The best time to write a Return to Work Policy is before your company needs one. If your business has had injures in the past, or even if there have been no injuries yet, now is the perfect time to formalize your Return to Work Program in writing. We will explain what goes into a policy and provide you with specific guidelines for what needs to be addressed in the Return to Work Program.

What To Do Before Establishing the Return to Work Program

Before writing the policy, companies should appoint a team of employees, supervisors, and upper management to perform research on past injuries and determine alternate duty positions. Commitment from all levels of the organization will greatly assist in running the program smoothly.

In addition, each job where injuries have occurred or may occur should be analyzed. Are there any other safety protocols that could be implemented? Is the safety training adequate for the position? Feedback from current employees can help businesses keep their workplace as safe as possible and prevent injuries. These job analyses, which should describe the position’s tasks, work environment, education or training, and equipment used, are also helpful in identifying opportunities for light or alternate duty positions.


Return to Work Program Template

There are several components to a successful Return to Work Program. Clearly defining and communicating everyone’s roles is essential in helping injured workers receive the necessary treatment and return to work when medically feasible. Below we have created a template with an explanation for each section that employers can use to get started on their own program.


The policy should begin with the objective of the Return to Work Program. This typically involves getting injured workers proper medical treatment and minimizing the amount of time they are out of work.

Defined Roles & Responsibilities

Companies must specify who needs to be notified at different phases during the injury and treatment process. For every employee, supervisor, or contact person, list their duties and responsibilities. This ensures that workers always know where to turn if they get injured or have questions about the process while they are on leave.

Alternate Duty Definition

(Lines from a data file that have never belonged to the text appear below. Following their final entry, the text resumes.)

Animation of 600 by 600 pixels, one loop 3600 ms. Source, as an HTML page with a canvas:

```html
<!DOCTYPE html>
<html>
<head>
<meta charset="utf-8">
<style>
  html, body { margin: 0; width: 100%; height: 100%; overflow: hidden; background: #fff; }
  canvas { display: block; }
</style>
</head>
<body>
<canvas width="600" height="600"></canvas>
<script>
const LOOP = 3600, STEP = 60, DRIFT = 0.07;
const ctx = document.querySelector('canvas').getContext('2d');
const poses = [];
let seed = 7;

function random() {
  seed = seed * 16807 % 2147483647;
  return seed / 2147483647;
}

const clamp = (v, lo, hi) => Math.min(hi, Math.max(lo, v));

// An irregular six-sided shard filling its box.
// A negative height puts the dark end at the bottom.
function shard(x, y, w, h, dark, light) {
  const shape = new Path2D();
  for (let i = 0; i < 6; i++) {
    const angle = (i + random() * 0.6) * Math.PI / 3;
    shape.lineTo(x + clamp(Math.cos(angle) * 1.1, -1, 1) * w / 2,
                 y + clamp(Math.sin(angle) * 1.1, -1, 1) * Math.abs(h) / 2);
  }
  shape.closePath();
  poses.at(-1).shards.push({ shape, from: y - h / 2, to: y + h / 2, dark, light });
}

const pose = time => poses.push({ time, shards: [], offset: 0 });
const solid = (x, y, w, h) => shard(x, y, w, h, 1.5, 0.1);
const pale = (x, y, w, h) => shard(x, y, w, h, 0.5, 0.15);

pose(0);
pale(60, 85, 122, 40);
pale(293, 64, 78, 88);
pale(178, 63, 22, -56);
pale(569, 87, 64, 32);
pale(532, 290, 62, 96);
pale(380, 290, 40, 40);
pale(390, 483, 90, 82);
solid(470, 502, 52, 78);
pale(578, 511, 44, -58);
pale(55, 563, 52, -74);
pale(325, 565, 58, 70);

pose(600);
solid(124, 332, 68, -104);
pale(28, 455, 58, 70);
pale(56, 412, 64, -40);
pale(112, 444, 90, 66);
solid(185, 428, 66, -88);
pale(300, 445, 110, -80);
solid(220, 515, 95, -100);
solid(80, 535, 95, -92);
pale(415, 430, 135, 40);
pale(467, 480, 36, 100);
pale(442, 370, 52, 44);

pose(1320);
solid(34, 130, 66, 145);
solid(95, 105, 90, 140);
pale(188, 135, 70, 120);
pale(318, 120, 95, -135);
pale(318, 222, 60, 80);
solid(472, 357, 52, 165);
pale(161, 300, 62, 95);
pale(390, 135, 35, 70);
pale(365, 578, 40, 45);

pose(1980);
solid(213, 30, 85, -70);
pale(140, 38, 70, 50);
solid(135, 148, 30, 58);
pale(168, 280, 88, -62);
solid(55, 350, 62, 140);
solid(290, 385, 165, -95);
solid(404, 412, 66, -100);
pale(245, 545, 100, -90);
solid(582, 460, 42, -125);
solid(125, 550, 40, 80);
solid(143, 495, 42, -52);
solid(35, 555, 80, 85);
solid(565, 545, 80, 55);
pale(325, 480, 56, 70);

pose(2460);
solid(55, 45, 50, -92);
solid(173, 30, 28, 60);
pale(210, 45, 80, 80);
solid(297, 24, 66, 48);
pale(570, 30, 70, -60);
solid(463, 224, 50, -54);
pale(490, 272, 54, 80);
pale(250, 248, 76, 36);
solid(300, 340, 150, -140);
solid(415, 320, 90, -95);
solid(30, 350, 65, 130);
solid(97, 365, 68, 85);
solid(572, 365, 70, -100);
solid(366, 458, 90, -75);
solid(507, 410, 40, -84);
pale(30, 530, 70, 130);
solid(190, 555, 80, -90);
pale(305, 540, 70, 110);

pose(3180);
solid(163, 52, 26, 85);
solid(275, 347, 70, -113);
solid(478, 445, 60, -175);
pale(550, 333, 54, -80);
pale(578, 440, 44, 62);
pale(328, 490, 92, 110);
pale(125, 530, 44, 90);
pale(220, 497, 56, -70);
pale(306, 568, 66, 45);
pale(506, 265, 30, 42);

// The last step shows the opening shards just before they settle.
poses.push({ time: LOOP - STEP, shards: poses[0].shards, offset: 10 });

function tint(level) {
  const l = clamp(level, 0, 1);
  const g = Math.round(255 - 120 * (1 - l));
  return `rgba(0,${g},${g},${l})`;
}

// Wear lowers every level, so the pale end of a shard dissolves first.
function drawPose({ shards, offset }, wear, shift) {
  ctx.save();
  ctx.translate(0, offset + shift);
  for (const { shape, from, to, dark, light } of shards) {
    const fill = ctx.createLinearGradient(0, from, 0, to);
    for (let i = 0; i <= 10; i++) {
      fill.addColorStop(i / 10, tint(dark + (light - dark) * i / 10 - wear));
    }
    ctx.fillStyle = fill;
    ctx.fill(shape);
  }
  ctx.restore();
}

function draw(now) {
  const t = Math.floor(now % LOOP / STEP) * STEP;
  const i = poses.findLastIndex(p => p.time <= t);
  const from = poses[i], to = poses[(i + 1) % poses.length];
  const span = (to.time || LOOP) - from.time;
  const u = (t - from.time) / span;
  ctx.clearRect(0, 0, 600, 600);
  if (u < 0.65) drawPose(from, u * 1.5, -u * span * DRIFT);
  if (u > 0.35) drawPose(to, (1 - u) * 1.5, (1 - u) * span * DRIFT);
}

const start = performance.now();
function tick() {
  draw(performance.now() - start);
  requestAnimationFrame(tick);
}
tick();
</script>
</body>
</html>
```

With the help of employees and supervisors, the main points of alternate duty should be defined. Although the specifics of alternate or modified duty will depend on the position, some factors will always apply. These include wages (will employees receive the same wage as their original position?), hours, accommodations available, and any other relevant HR policies.


The Procedures section of the policy describes the steps that injured employees and supervisors should take when an incident occurs. This includes items such as how the employee should report the incident (e.g., in writing to the designated supervisor or workers’ compensation contact person), the forms that the supervisor should complete, and how the employee should begin treatment with the preferred medical provider. After treatment, the procedures should explain the approval process for the injured employee to return to an alternate duty position or their original position, including items such as a physician evaluation form and alternate duty job description.

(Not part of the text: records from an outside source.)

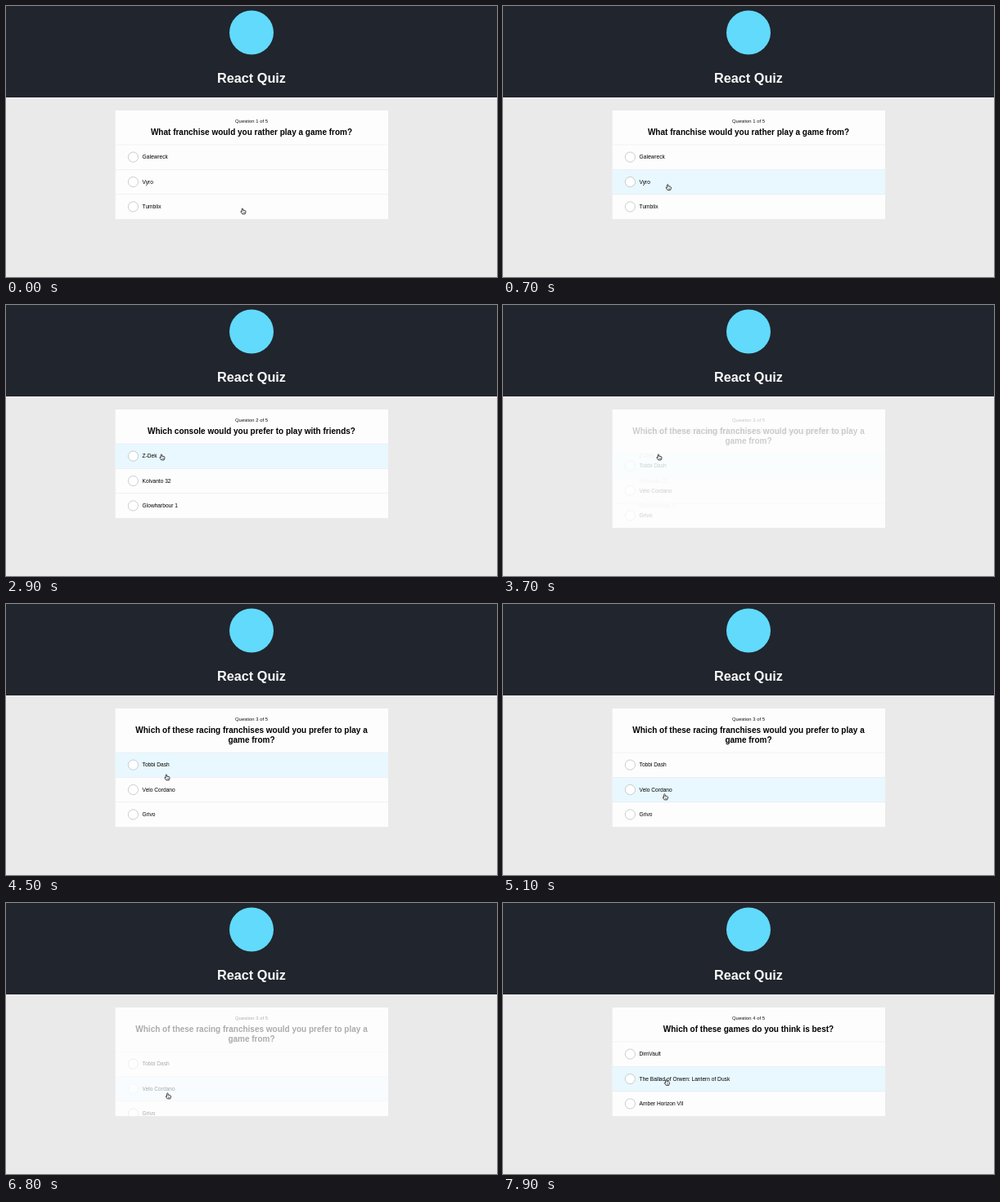
Write an HTML page with a canvas that moves like this. It is 600 px wide and 332 px high and loops after 8000 ms.

```html
<!DOCTYPE html>
<html lang="en">
<head>
<meta charset="utf-8">
<title>React Quiz</title>
<style>
html, body { margin: 0; width: 100%; height: 100%; overflow: hidden; background: #ebeaeb; }
canvas { display: block; width: 600px; height: 332px; }
</style>
</head>
<body>
<canvas id="stage"></canvas>
<script>
const LOOP = 8000, FADE = 500, DELAY = 300;
const BOX = { x: 133.5, y: 128, w: 333.5 };
const ROW = 30.4, LINE = 12;
const FONT = '"Liberation Sans", Arial, Helvetica, sans-serif';

// leave: when the card starts to fade out; the click comes shortly before
const cards = [
  { title: ['What franchise would you rather play a game from?'],
    options: ['Galewreck', 'Vyro', 'Tumblix'], pick: 1, leave: 1560 },
  { title: ['Which console would you prefer to play with friends?'],
    options: ['Z-Dek', 'Kolvanto 32', 'Glowharbour 1'], pick: 0, leave: 3260 },
  { title: ['Which of these racing franchises would you prefer to play a', 'game from?'],
    options: ['Tobbi Dash', 'Velo Cordano', 'Grivo'], pick: 1, leave: 6490 },
  { title: ['Which of these games do you think is best?'],
    options: ['DimVault', 'The Ballad of Orwen: Lantern of Dusk', 'Amber Horizon VII'],
    pick: -1, leave: Infinity }
];

// pointer path: time, x, y
const path = [
  [0, 290, 252], [200, 290, 252], [900, 181, 215.5], [2400, 181, 215.5],
  [2800, 191, 187], [3700, 191, 187], [4450, 197, 213], [4550, 197, 213],
  [4850, 198.5, 237], [7350, 198.5, 237], [7800, 200.5, 220.5], [LOOP, 200.5, 220.5]
];

const canvas = document.getElementById('stage');
const ctx = canvas.getContext('2d');
const dpr = window.devicePixelRatio || 1;
canvas.width = 600 * dpr;
canvas.height = 332 * dpr;

const clamp = v => Math.max(0, Math.min(1, v));
const ease = v => { v = clamp(v); return v * v * (3 - 2 * v); };

function rect(x, y, w, h, color) {
  ctx.fillStyle = color;
  ctx.fillRect(x, y, w, h);
}

function text(str, x, y, size, color, align = 'left', weight = 'normal') {
  ctx.font = `${weight} ${size}px ${FONT}`;
  ctx.textAlign = align;
  ctx.fillStyle = color;
  ctx.fillText(str, x, y);
}

function pointerAt(t) {
  let i = 1;
  while (i < path.length - 1 && path[i][0] < t) i++;
  const [t0, x0, y0] = path[i - 1], [t1, x1, y1] = path[i];
  const k = ease((t - t0) / (t1 - t0));
  return { x: x0 + (x1 - x0) * k, y: y0 + (y1 - y0) * k };
}

const rowsTop = card => BOX.y + 42 + (card.title.length - 1) * LINE;
const cardHeight = card => rowsTop(card) + 3 * ROW - BOX.y;

function drawRadio(y, checked) {
  ctx.beginPath();
  ctx.arc(155.4, y, 6.1, 0, Math.PI * 2);
  ctx.fillStyle = '#fff';
  ctx.fill();
  ctx.lineWidth = 0.7;
  ctx.strokeStyle = checked ? '#d8e6e6' : '#b4b8bb';
  ctx.stroke();
}

function drawCard(n, alpha, hover, checked) {
  const card = cards[n], top = rowsTop(card);
  ctx.globalAlpha = alpha;
  text(`Question ${n + 1} of 5`, 300, 143, 5.9, '#111', 'center');
  card.title.forEach((line, i) =>
    text(line, 300, 158 + i * LINE, 10, '#000', 'center', 'bold'));
  card.options.forEach((label, i) => {
    const y = top + i * ROW;
    if (i === hover) rect(BOX.x, y, BOX.w, ROW, '#e8f8fe');
    rect(BOX.x, y - 0.3, BOX.w, 0.6, '#e8e8ea');
    drawRadio(y + 15.1, i === checked);
    text(label, 166.6, y + 17.4, 6.62, '#000');
  });
  ctx.globalAlpha = 1;
}

function drawPointer({ x, y }) {
  ctx.save();
  ctx.translate(x, y - 0.8);
  ctx.scale(0.92, 0.92);
  ctx.beginPath();
  ctx.moveTo(-2, 0.8);
  ctx.lineTo(-2, -3);
  ctx.quadraticCurveTo(-1.2, -4.4, -0.4, -3);
  ctx.lineTo(-0.4, -1);
  ctx.quadraticCurveTo(2.9, -1.2, 3.3, 0.2);
  ctx.lineTo(3.1, 2);
  ctx.lineTo(2.3, 4);
  ctx.lineTo(-1.3, 4);
  ctx.lineTo(-3.5, 0.9);
  ctx.quadraticCurveTo(-3.3, -0.5, -2, 0.8);
  ctx.closePath();
  ctx.fillStyle = '#fff';
  ctx.fill();
  ctx.lineJoin = 'round';
  ctx.lineWidth = 0.9;
  ctx.strokeStyle = '#15181c';
  ctx.stroke();
  ctx.beginPath();
  for (const dx of [0, 1.4]) {
    ctx.moveTo(dx, 1);
    ctx.lineTo(dx, 3);
  }
  ctx.lineWidth = 0.5;
  ctx.stroke();
  ctx.restore();
}

function draw(t) {
  ctx.setTransform(dpr, 0, 0, dpr, 0, 0);
  rect(0, 0, 600, 332, '#ebeaeb');
  rect(0, 0, 600, 112, '#21252d');
  ctx.beginPath();
  ctx.arc(300, 32.5, 27, 0, Math.PI * 2);
  ctx.fillStyle = '#61dafb';
  ctx.fill();
  text('React Quiz', 300, 94, 16.25, '#fafafa', 'center', 'bold');

  const n = cards.findIndex(card => t < card.leave);
  const card = cards[n], prev = cards[n - 1];
  const pointer = pointerAt(t);
  // the row under the fingertip, once the pointer has moved
  const hover = t > 540 ? Math.floor((pointer.y - 4 - rowsTop(card)) / ROW) : -1;
  const age = prev ? t - prev.leave : Infinity;

  ctx.save();
  ctx.beginPath();
  ctx.rect(BOX.x, BOX.y, BOX.w, cardHeight(card));
  ctx.clip();
  rect(BOX.x, BOX.y, BOX.w, cardHeight(card), '#fefdfe');
  const shown = ease((age - DELAY) / FADE);
  if (shown > 0) drawCard(n, shown, hover, t > card.leave - 300 ? card.pick : -1);
  if (age < FADE) drawCard(n - 1, 1 - ease(age / FADE), prev.pick, prev.pick);
  ctx.restore();

  drawPointer(pointer);
}

const start = performance.now();
function tick() {
  draw((performance.now() - start) % LOOP);
  requestAnimationFrame(tick);
}
tick();
</script>
</body>
</html>
```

By involving employees throughout the company and writing a formalized Return to Work Policy, your company will help reduce lost time, wages, and productivity resulting from on-the-job injuries. Filling out the template above will provide a clear and concise reference for your employees. If you’d like to see Return to Work Program samples, click here to visit the Pennsylvania Department of Labor and Industry’s website.

If you have a challenging workers’ compensation case or need help with your Return to Work Program, contact us or fill out our Referral Form.